  2. Qualifications that were required for judicial and technical members lacked judicial character
  3. There was any disparity in age of superannuation
  4. Short tenures of members and powers of government to reappoint members after retirement from one tribunal to another would lead to interference by executive.

Thereby jeopardising the independence of the judiciary. These specific rules were again changed in 2020 where a 5 member committee shall be appointed with the chief justice and his nominee having a casting vote. It was also directed that advocates who hold 10 years of experience can be appointed as judicial members of the tribunals and their retirement age was set at 67 years. (Bar And Bench, n.d.)

A recent judgement given by the supreme court in the case of Union of India vs Madras bar Association ,where the Supreme Court ordered separation of Tribunals from the clutches of the executive, has created a lot of interest in the legal arena. It is imperative to say that the judiciary has always been in control of the tribunals. Again the pattern in which they follow is to reduce the workload of the cases of the judiciary.

Eventually as the result of this:
  1. The judiciary wants to have a major say in the appointment if the members of the tribunals.
  2. The judiciary wants to rehabilitate retired judges in the tribunals
  3. The judiciary feels that it has exclusive and predominant power to adjudicate even those disputes of technical and complex nature, as the sole custodian of justice. (Bar And Bench, n.d.)
Here the nodal commission shall take place to end this tussle between the executive and the judiciary. Consolidated funds shall be used for the administration of the tribunals which rests in the hands of the present government.

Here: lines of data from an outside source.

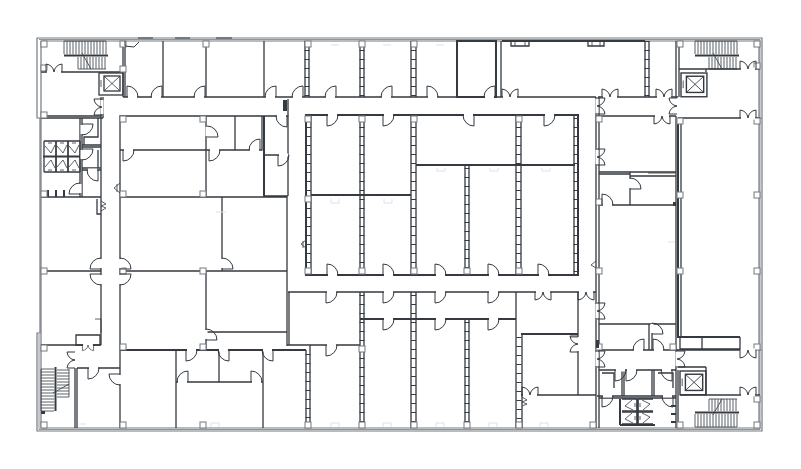
<!DOCTYPE html>
<html lang="en">
<head>
<meta charset="utf-8">
<title>Floor plan</title>
<style>
:root { --paper: #fff; --wall: #343a40; --soft: #747a80; --faint: #dfe1e3; }
html, body { margin: 0; background: var(--paper); }
body { width: 801px; height: 469px; overflow: hidden; }
.plan { display: block; fill: none; stroke: var(--wall); stroke-width: 1.3; }
.shell { stroke: var(--soft); stroke-width: 1.2; }
.heavy { stroke-width: 2; }
.thin { stroke-width: .8; }
.ties { stroke-width: 5; stroke-dasharray: 1 8; }
.faint { stroke: var(--faint); stroke-width: 1; }
.gap { stroke: var(--paper); stroke-width: 3; }
.columns { fill: var(--paper); stroke: var(--soft); stroke-width: 1; }
.doors { stroke-width: 1; }
.solid { fill: var(--wall); stroke: none; }
</style>
</head>
<body>
<svg class="plan" width="801" height="469" viewBox="0 0 801 469" role="img" aria-label="Floor plan of a large building with rooms around a ring corridor">
<defs>
  <g id="door"><path class="gap" d="M1 0H10"/><path d="M0 0V11A11 11 0 0 0 11 0"/></g>
  <g id="pair"><path class="gap" d="M-7 0H7"/><path d="M-8 0V8Q-1 7 0 0Q1 7 8 8V0"/></g>
  <rect id="column" x="-3" y="-3" width="6" height="6"/>
  <g id="lift"><rect width="24" height="22"/><rect x="5" y="3" width="16" height="15"/><path class="thin" d="M5 3l16 15M21 3L5 18M2 7v7"/></g>
  <g id="stair" class="thin"><path d="M0 0V13M3 0V13M6 0V13M9 0V13M12 0V13M15 0V13M18 0V13M21 0V13M24 0V13M27 0V13M30 0V13M33 0V13M36 0V13M39 0V13M42 0V13M14 16V28M17 16V28M20 16V28M23 16V28M26 16V28M29 16V28M32 16V28M35 16V28M38 16V28M41 16V28"/><path class="heavy" d="M0 14.5H44"/><path d="M18 12L27 28M0 0H42M14 28H42"/></g>
  <g id="stall"><path d="M0 0V15M0 0H12M12 0V15"/><path class="thin" d="M1 5L7 12L11 4M4 2h4"/></g>
</defs>

<g id="outer-shell" class="shell">
  <path d="M37 38H762V431H37V333H40V118H37Z"/>
  <path d="M41 41H759V428H41V333M41 333V118V41"/>
  <path class="thin" d="M39 39.5H760V429.5H39V334M759 118H762M759 350H762"/>
  <path class="heavy" d="M138 38H153M175 38H190M216 38H232"/>
</g>

<g id="corridor-walls">
  <path d="M123 97H288M306 97H596M598 97H678M288 97H306"/>
  <path d="M101 97V345M103 97V118M120 350V116H288V196M120 116V197"/>
  <path class="heavy" d="M306 115H578V275H306Z"/>
  <path d="M288 292H596M596 97V292M599 97V370M596 292V370M288 99V116"/>
  <path d="M287 197V346M289 292V345"/>
</g>

<g id="north-rooms">
  <path d="M123 41V97M125 41V97M163 41V97M206 41V97M264 41V97M305 41V97M309 41V97M360 41V97M364 41V97M411 41V97M416 41V97M501 41V97M645 41V97M649 41V97M676 41V97M679 41V97"/>
  <rect class="heavy" x="457" y="41" width="39" height="56"/>
  <path class="heavy" d="M502 41H645"/>
  <path d="M511 42V46H529V42M588 42V46H604V42"/>
  <path class="thin" d="M515 42V46M525 42V46M592 42V46M600 42V46"/>
  <path d="M41 72H123M41 116H101M41 118H103M679 69H706V72M706 69H760M596 116H676M678 118H760"/>
</g>

<g id="west-rooms">
  <path d="M80 118V197M82 118V197M82 145H101M82 147H101M82 168H101M82 170H101M41 197H101M41 271H101M41 345H101M98 118V137H84V145M98 150V168"/>
  <path d="M120 150H206M206 150H262V116M206 116V197M235 116V150M264 116V196H288M264 155H288M120 197H287M222 197V271M120 271H287M206 271V350M206 332H287"/>
  <path class="heavy" d="M120 350H306M264 116V196"/>
  <path d="M76 335H100V345H76ZM97 199V214H101"/>
  <path d="M75 368V428M77 368V428M77 368H120M120 350V428M176 350V428M263 350V428M176 382H263M219 350V382M306 350V428M310 345V428"/>
</g>

<g id="central-rooms">
  <path d="M311 115V275M360 115V275M364 115V275M411 115V275M416 115V275M516 115V275M521 115V275M465 165V275M469 165V275M574 115V275"/>
  <path class="heavy" d="M311 195H411M416 165H575"/>
  <path class="ties" d="M308.5 118V275M362 41V97M362 118V275M413.5 41V97M413.5 118V275M518.5 118V275M467 168V275M576 118V275M307 41V97M647 41V97"/>
</g>

<g id="south-rooms">
  <path d="M287 345H360M360 292V428M364 292V428M411 292V428M416 292V428M465 319V428M469 319V428M516 292V428M522 334V428M578 292V395M521 395H596M596 370V428"/>
  <path class="heavy" d="M360 319H516M521 334H578"/>
  <path class="ties" d="M362 295V428M413.5 295V428M467 322V428M519 337V428M308 354V428"/>
</g>

<g id="east-rooms">
  <path d="M676 116V350M599 172H676M599 174H630M630 172V205M630 176H676M599 205H676M599 324H676M649 324V350M652 324V350M599 350H678"/>
  <path class="heavy" d="M678 118V337H740"/>
  <path d="M681 118V336M680 337V349H740V337M702 338V349M676 350H740M676 350V428M678 370V428M680 395H760M706 367V395M678 367H706"/>
  <path d="M599 370H676M597 396H676M599 398H676M622 370V396M624 370V396M652 370V396M654 370V396M602 373H614V388M658 373H673V388M599 370V428"/>
</g>

<g id="service-cores">
  <use href="#stair" x="64" y="41"/>
  <use href="#stair" x="695" y="41"/>
  <use href="#stair" transform="translate(695 427) scale(1 -1)"/>
  <use href="#stair" transform="translate(41 411) rotate(-90)"/>
  <use href="#lift" x="99" y="73"/>
  <use href="#lift" transform="translate(681 73) scale(1.08)"/>
  <use href="#lift" transform="translate(680 371) scale(1.08)"/>
</g>

<g id="washrooms">
  <use href="#stall" x="44" y="141"/><use href="#stall" x="56" y="141"/><use href="#stall" x="68" y="141"/>
  <use href="#stall" transform="translate(44 172) scale(1 -1)"/><use href="#stall" transform="translate(56 172) scale(1 -1)"/><use href="#stall" transform="translate(68 172) scale(1 -1)"/>
  <path class="heavy" d="M43 156.500H80"/>
  <path class="heavy" d="M56 190V197M64 190V197M48 190V197"/>
  <use href="#stall" transform="translate(637 399) rotate(90)"/><use href="#stall" transform="translate(637 412) rotate(90)"/>
  <use href="#stall" transform="translate(638 411) rotate(-90)"/><use href="#stall" transform="translate(638 424) rotate(-90)"/>
  <path class="heavy" d="M637.500 399V425M620 425H655M620 399V425M671 406H676M671 414H676M671 422H676"/>
</g>

<g id="columns" class="columns">
  <use href="#column" x="44" y="44"/><use href="#column" x="123" y="44"/><use href="#column" x="206" y="44"/><use href="#column" x="308" y="44"/><use href="#column" x="362" y="44"/><use href="#column" x="414" y="44"/><use href="#column" x="680" y="44"/><use href="#column" x="757" y="44"/>
  <use href="#column" x="44" y="68"/><use href="#column" x="123" y="69"/><use href="#column" x="757" y="66"/>
  <use href="#column" x="44" y="115"/><use href="#column" x="123" y="119"/><use href="#column" x="203" y="119"/><use href="#column" x="308" y="119"/><use href="#column" x="362" y="119"/><use href="#column" x="414" y="119"/><use href="#column" x="519" y="119"/><use href="#column" x="599" y="119"/><use href="#column" x="680" y="121"/><use href="#column" x="757" y="121"/>
  <use href="#column" x="44" y="194"/><use href="#column" x="123" y="194"/><use href="#column" x="203" y="194"/><use href="#column" x="308" y="199"/><use href="#column" x="599" y="202"/><use href="#column" x="680" y="195"/><use href="#column" x="757" y="195"/>
  <use href="#column" x="44" y="271"/><use href="#column" x="123" y="271"/><use href="#column" x="203" y="271"/><use href="#column" x="308" y="271"/><use href="#column" x="362" y="271"/><use href="#column" x="414" y="271"/><use href="#column" x="467" y="271"/><use href="#column" x="519" y="271"/><use href="#column" x="599" y="271"/><use href="#column" x="680" y="271"/><use href="#column" x="757" y="271"/>
  <use href="#column" x="44" y="348"/><use href="#column" x="123" y="347"/><use href="#column" x="203" y="347"/><use href="#column" x="362" y="349"/><use href="#column" x="599" y="347"/><use href="#column" x="673" y="347"/><use href="#column" x="757" y="347"/>
  <use href="#column" x="44" y="425"/><use href="#column" x="123" y="425"/><use href="#column" x="203" y="425"/><use href="#column" x="308" y="425"/><use href="#column" x="362" y="425"/><use href="#column" x="414" y="425"/><use href="#column" x="467" y="425"/><use href="#column" x="519" y="425"/><use href="#column" x="593" y="425"/><use href="#column" x="680" y="425"/><use href="#column" x="757" y="425"/><use href="#column" x="757" y="399"/>
</g>

<g id="doors" class="doors">
  <g id="doors-north">
    <use href="#door" transform="translate(127 97) scale(1 -1)"/>
    <use href="#door" transform="translate(162 97) scale(-1 -1)"/>
    <use href="#door" transform="translate(205 97) scale(-1 -1)"/>
    <use href="#door" transform="translate(276 97) scale(-1 -1)"/>
    <use href="#door" transform="translate(303 97) scale(-1 -1)"/>
    <use href="#door" transform="translate(336 97) scale(-1 -1)"/>
    <use href="#door" transform="translate(392 97) scale(-1 -1)"/>
    <use href="#door" transform="translate(427 97) scale(1 -1)"/>
    <use href="#door" transform="translate(495 97) scale(-1 -1)"/>
    <use href="#pair" transform="translate(510 97) scale(1 -1)"/>
    <use href="#pair" transform="translate(610 97) scale(1 -1)"/>
    <use href="#pair" transform="translate(664 97) scale(1 -1)"/>
    <use href="#pair" transform="translate(54 72) scale(1 -1)"/>
    <use href="#pair" transform="translate(748 69) scale(1 -1)"/>
    <use href="#pair" transform="translate(748 118) scale(1 -1)"/>
    <path d="M125 41V46L134 47L139 42"/>
  </g>
  <g id="doors-west">
    <use href="#pair" transform="translate(102 107) rotate(90)"/>
    <use href="#door" transform="translate(123 150)"/>
    <use href="#door" transform="translate(207 137) rotate(-90)"/>
    <use href="#door" transform="translate(209 150)"/>
    <use href="#door" transform="translate(260 150) scale(-1 -1)"/>
    <use href="#door" transform="translate(287 116) scale(-1 1)"/>
    <use href="#door" transform="translate(278 155)"/>
    <use href="#door" transform="translate(82 124) rotate(-90) scale(-1 1)"/>
    <use href="#door" transform="translate(82 149) rotate(-90) scale(-1 1)"/>
    <use href="#door" transform="translate(98 170) scale(-1 1)"/>
    <use href="#door" transform="translate(80 194) rotate(-90) scale(1 -1)"/>
    <use href="#door" transform="translate(101 269) rotate(-90) scale(1 -1)"/>
    <use href="#door" transform="translate(101 274) rotate(90)"/>
    <use href="#door" transform="translate(120 269) rotate(-90)"/>
    <use href="#door" transform="translate(120 274) rotate(90) scale(1 -1)"/>
    <use href="#door" transform="translate(222 269) rotate(-90)"/>
    <use href="#door" transform="translate(206 340) rotate(-90)"/>
    <use href="#door" transform="translate(120 374) rotate(90)"/>
    <use href="#door" transform="translate(88 368)"/>
    <use href="#door" transform="translate(186 350)"/>
    <use href="#door" transform="translate(229 350) scale(-1 1)"/>
    <use href="#door" transform="translate(273 350) scale(-1 1)"/>
    <use href="#door" transform="translate(188 382) scale(-1 -1)"/>
    <use href="#door" transform="translate(251 382) scale(1 -1)"/>
    <use href="#pair" transform="translate(75 360) rotate(90)"/>
    <use href="#pair" transform="translate(88 345) scale(.7)"/>
  </g>
  <g id="doors-centre">
    <use href="#door" transform="translate(327 115)"/>
    <use href="#door" transform="translate(383 115)"/>
    <use href="#door" transform="translate(474 115) scale(-1 1)"/>
    <use href="#door" transform="translate(544 115)"/>
    <use href="#door" transform="translate(327 275) scale(1 -1)"/>
    <use href="#door" transform="translate(383 275) scale(1 -1)"/>
    <use href="#door" transform="translate(435 275) scale(1 -1)"/>
    <use href="#door" transform="translate(488 275) scale(1 -1)"/>
    <use href="#door" transform="translate(538 275) scale(1 -1)"/>
  </g>
  <g id="doors-south">
    <use href="#door" transform="translate(326 292)"/>
    <use href="#door" transform="translate(383 292)"/>
    <use href="#door" transform="translate(435 292)"/>
    <use href="#door" transform="translate(488 292)"/>
    <use href="#door" transform="translate(326 345)"/>
    <use href="#door" transform="translate(383 319)"/>
    <use href="#door" transform="translate(435 319)"/>
    <use href="#door" transform="translate(488 319)"/>
    <use href="#pair" transform="translate(543 292)"/>
    <use href="#pair" transform="translate(586 292)"/>
    <use href="#pair" transform="translate(578 344) rotate(90)"/>
    <use href="#pair" transform="translate(530 395) scale(1 -1)"/>
  </g>
  <g id="doors-east">
    <use href="#pair" transform="translate(597 106) rotate(-90)"/>
    <use href="#pair" transform="translate(677 106) rotate(90)"/>
    <use href="#pair" transform="translate(597 157) rotate(-90)"/>
    <use href="#pair" transform="translate(597 311) rotate(-90)"/>
    <use href="#pair" transform="translate(597 359) rotate(-90)"/>
    <use href="#pair" transform="translate(677 359) rotate(-90)"/>
    <use href="#pair" transform="translate(662 116)"/>
    <use href="#door" transform="translate(602 205) scale(1 -1)"/>
    <use href="#door" transform="translate(630 189) rotate(-90)"/>
    <use href="#door" transform="translate(644 350) scale(-1 -1)"/>
    <use href="#door" transform="translate(652 334) rotate(-90)"/>
    <use href="#door" transform="translate(653 350) scale(1 -1)"/>
    <use href="#door" transform="translate(615 370)"/>
    <use href="#door" transform="translate(626 370)"/>
    <use href="#door" transform="translate(672 370) scale(-1 1)"/>
    <use href="#door" transform="translate(602 396)"/>
    <use href="#door" transform="translate(673 396) scale(-1 1)"/>
    <use href="#pair" transform="translate(748 350)"/>
    <use href="#pair" transform="translate(748 395) scale(1 -1)"/>
  </g>
</g>

<g id="fittings" class="thin">
  <path class="solid" d="M283 100h4v11h-4zM596 340h3v8h-3zM673 202h3v4h-3zM41 411h4v3h-4z"/>
  <path d="M120 183L114 188L120 193M117 184V192M101 201L106 204L101 206L106 208L101 211M306 240L301 244L306 248M303 241V248M596 261L591 265L596 268M522 397L527 400L522 402L527 404L522 406"/>
  <path d="M95 319H101V333M570 337H578M648 173H676"/>
</g>

<g id="ceiling-marks" class="faint">
  <path d="M331 45H339M383 45H391M436 45H444M331 199V203H339V199M384 199V203H392V199M437 168V171H445V168M490 168V171H498V168M542 168V171H550V168M216 212H226M211 427V423H219V427M331 427V423H339V427M383 427V423H391V427M436 427V423H444V427M489 427V423H497V427M668 242H675M540 427V423H548V427M79 424H86"/>
</g>
</svg>
</body>
</html>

The only concern which shall remain with the selection of members would be if they have enough expertise in their field to administrate the tribunals. With major countries in the world and their supreme courts rehabilitating learned persons into this field, it will be a question for both the executive and the judiciary to make a selection committee, who are capable of selecting the best among the best.

  1. Bar and Bench :Administration of Justice from tribunalization to trivialiazation
  2. 1954 AIR 520, 1955 SCR 287
  3. Tribunalization of Justice: Legal Services India
  4. 1987 SCR (3) 233, 1987 SCC Supl. 734

Law Article in India

Ask A Lawyers

You May Like

Legal Question & Answers

Lawyers in India - Search By City

Copyright Filing
Online Copyright Registration


Increased Age For Girls Marriage


It is hoped that the Prohibition of Child Marriage (Amendment) Bill, 2021, which intends to inc...

How To File For Mutual Divorce In Delhi


How To File For Mutual Divorce In Delhi Mutual Consent Divorce is the Simplest Way to Obtain a D...

Facade of Social Media


One may very easily get absorbed in the lives of others as one scrolls through a Facebook news ...

Section 482 CrPc - Quashing Of FIR: Guid...


The Inherent power under Section 482 in The Code Of Criminal Procedure, 1973 (37th Chapter of t...

The Uniform Civil Code (UCC) in India: A...


The Uniform Civil Code (UCC) is a concept that proposes the unification of personal laws across...

Role Of Artificial Intelligence In Legal...


Artificial intelligence (AI) is revolutionizing various sectors of the economy, and the legal i...

Lawyers Registration
Lawyers Membership - Get Clients Online

File caveat In Supreme Court Instantly